The Australian Competition and Consumer Commission has commenced proceedings in the Federal Court alleging that Mr Laurence Glynne Hann is in contempt of orders made by Justice Tracey on 28 May 2012.
In 2012, Justice Tracey found that Mr Hann had engaged in false, misleading or deceptive conduct in the promotion and sale of a parcel distribution business for 'Heartlink' branded household products. His Honour found that consumers were misled about the profitability and earnings potential of the business opportunity as well as the overall viability of the business.
Taking into account what Justice Tracey described as ‘an egregious series of contraventions’ of consumer protection law, the Court imposed orders disqualifying Mr Hann from managing a corporation for 15 years as well as preventing him from engaging in certain business activities.
The ACCC now alleges that Mr Hann has breached a 15-year court order imposed by Justice Tracey which prevents Mr Hann from, in trade or commerce, carrying on a business or supplying goods or services:
- by which, or in connection with which, persons are invited to invest money or perform work,
- by which, or in connection with which, any claim is made that moneys or profits earned by the sale of goods are donated to charity, or

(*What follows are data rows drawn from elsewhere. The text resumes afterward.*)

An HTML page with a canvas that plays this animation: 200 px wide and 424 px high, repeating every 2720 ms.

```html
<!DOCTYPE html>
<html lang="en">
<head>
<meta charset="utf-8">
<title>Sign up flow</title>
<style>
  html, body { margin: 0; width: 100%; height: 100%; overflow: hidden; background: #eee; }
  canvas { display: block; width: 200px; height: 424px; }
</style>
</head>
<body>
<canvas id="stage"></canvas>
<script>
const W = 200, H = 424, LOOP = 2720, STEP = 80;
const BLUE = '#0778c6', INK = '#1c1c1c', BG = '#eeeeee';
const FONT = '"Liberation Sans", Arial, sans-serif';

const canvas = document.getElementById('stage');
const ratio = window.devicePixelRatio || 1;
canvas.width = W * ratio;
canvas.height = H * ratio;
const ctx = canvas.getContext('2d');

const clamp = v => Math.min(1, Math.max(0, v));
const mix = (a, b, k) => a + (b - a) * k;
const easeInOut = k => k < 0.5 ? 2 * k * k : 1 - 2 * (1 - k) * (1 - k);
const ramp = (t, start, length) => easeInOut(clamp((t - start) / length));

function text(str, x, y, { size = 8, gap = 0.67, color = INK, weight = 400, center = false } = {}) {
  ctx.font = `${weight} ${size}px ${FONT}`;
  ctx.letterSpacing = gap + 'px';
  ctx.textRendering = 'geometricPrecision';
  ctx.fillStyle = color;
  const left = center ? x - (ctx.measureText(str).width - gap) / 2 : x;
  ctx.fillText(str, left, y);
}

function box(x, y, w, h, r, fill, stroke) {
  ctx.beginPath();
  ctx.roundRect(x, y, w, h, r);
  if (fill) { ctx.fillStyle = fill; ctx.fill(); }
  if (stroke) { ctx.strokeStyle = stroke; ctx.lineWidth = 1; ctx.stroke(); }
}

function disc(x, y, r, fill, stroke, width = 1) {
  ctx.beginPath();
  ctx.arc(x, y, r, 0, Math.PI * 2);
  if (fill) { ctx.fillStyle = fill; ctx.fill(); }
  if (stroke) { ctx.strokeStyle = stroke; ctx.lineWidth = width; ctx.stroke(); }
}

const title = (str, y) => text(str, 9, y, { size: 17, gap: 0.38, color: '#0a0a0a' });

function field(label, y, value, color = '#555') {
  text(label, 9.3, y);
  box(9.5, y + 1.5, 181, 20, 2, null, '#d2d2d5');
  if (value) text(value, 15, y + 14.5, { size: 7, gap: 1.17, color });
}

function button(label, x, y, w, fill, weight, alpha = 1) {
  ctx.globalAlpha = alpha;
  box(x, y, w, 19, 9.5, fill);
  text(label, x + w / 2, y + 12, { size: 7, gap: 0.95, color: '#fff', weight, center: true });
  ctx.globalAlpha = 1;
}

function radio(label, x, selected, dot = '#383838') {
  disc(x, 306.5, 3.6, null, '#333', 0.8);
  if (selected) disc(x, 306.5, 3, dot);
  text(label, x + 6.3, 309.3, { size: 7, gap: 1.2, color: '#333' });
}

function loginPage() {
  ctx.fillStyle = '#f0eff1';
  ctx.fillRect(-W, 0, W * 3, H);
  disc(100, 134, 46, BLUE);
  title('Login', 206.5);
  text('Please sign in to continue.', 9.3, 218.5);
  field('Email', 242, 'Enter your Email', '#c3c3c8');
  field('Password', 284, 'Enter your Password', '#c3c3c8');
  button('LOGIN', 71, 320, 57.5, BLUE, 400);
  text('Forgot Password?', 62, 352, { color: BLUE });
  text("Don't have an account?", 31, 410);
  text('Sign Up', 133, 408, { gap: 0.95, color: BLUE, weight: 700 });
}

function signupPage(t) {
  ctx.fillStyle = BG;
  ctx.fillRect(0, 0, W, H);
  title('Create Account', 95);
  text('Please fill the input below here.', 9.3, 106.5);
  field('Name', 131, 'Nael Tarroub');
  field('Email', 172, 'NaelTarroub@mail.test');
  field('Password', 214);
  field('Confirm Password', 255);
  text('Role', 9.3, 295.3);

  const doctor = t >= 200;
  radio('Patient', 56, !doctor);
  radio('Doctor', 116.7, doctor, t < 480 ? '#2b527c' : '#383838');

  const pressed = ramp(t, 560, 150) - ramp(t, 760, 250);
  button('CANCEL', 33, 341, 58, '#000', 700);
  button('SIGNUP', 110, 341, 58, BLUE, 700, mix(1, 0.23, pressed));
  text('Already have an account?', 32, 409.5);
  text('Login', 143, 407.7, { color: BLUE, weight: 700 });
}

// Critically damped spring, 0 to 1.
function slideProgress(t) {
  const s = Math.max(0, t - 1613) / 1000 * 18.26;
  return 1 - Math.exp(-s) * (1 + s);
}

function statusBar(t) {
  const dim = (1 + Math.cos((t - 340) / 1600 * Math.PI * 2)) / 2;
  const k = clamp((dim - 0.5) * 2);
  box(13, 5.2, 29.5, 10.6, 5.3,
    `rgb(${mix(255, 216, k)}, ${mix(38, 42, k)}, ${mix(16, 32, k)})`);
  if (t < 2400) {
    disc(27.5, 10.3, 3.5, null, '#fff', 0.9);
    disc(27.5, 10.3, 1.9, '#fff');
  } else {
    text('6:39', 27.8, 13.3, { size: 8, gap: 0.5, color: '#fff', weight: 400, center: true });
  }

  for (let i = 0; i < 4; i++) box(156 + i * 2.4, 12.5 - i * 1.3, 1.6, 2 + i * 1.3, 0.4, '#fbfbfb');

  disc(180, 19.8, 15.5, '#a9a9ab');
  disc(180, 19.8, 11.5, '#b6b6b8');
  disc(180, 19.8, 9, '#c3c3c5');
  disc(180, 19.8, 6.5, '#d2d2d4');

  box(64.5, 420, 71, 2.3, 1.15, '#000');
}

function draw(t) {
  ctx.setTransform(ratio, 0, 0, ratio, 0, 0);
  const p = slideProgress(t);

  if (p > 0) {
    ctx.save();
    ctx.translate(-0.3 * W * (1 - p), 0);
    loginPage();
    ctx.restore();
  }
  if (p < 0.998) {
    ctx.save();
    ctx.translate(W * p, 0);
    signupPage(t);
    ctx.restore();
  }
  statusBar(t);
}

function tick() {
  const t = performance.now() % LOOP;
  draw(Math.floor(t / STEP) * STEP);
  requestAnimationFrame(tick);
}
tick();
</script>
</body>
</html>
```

- where the goods or services concerned are or include household cleaning products.
The ACCC also alleges that Mr Hann breached other related injunctions ordered by Justice Tracey.
The ACCC alleges that Mr Hann has continued to be directly involved in a business involving the sale of household cleaning products and has continued to make claims that some of the moneys earned from the sale of those goods would be donated to charity. Mr Hann also allegedly recruited a person to make sales and distribute products in connection with that business.
“The 15 year injunctions ordered by the Court were imposed to prevent Mr Hann from establishing companies and other entities and using them to promote what the judge described as dubious business opportunities in order to obtain funds,” ACCC Chairman Rod Sims said.
“The decision to institute proceedings demonstrates the ACCC’s determination to pursue contempt action when it alleges that a person has breached court orders which the ACCC has obtained for the protection of consumers and small businesses,” Mr Sims said.
A directions hearing for the ACCC’s proceedings will be listed in the Federal Court in Melbourne.
On 28 May 2012, Justice Tracey found Mr Hann had engaged in false, misleading or deceptive conduct in the promotion and sale of a parcel distribution business for 'Heartlink' branded household products.
Justice Tracey disqualified Mr Hann from managing a corporation for 15 years and from engaging in certain business activities, and ordered him to pay a $450,000 civil pecuniary penalty.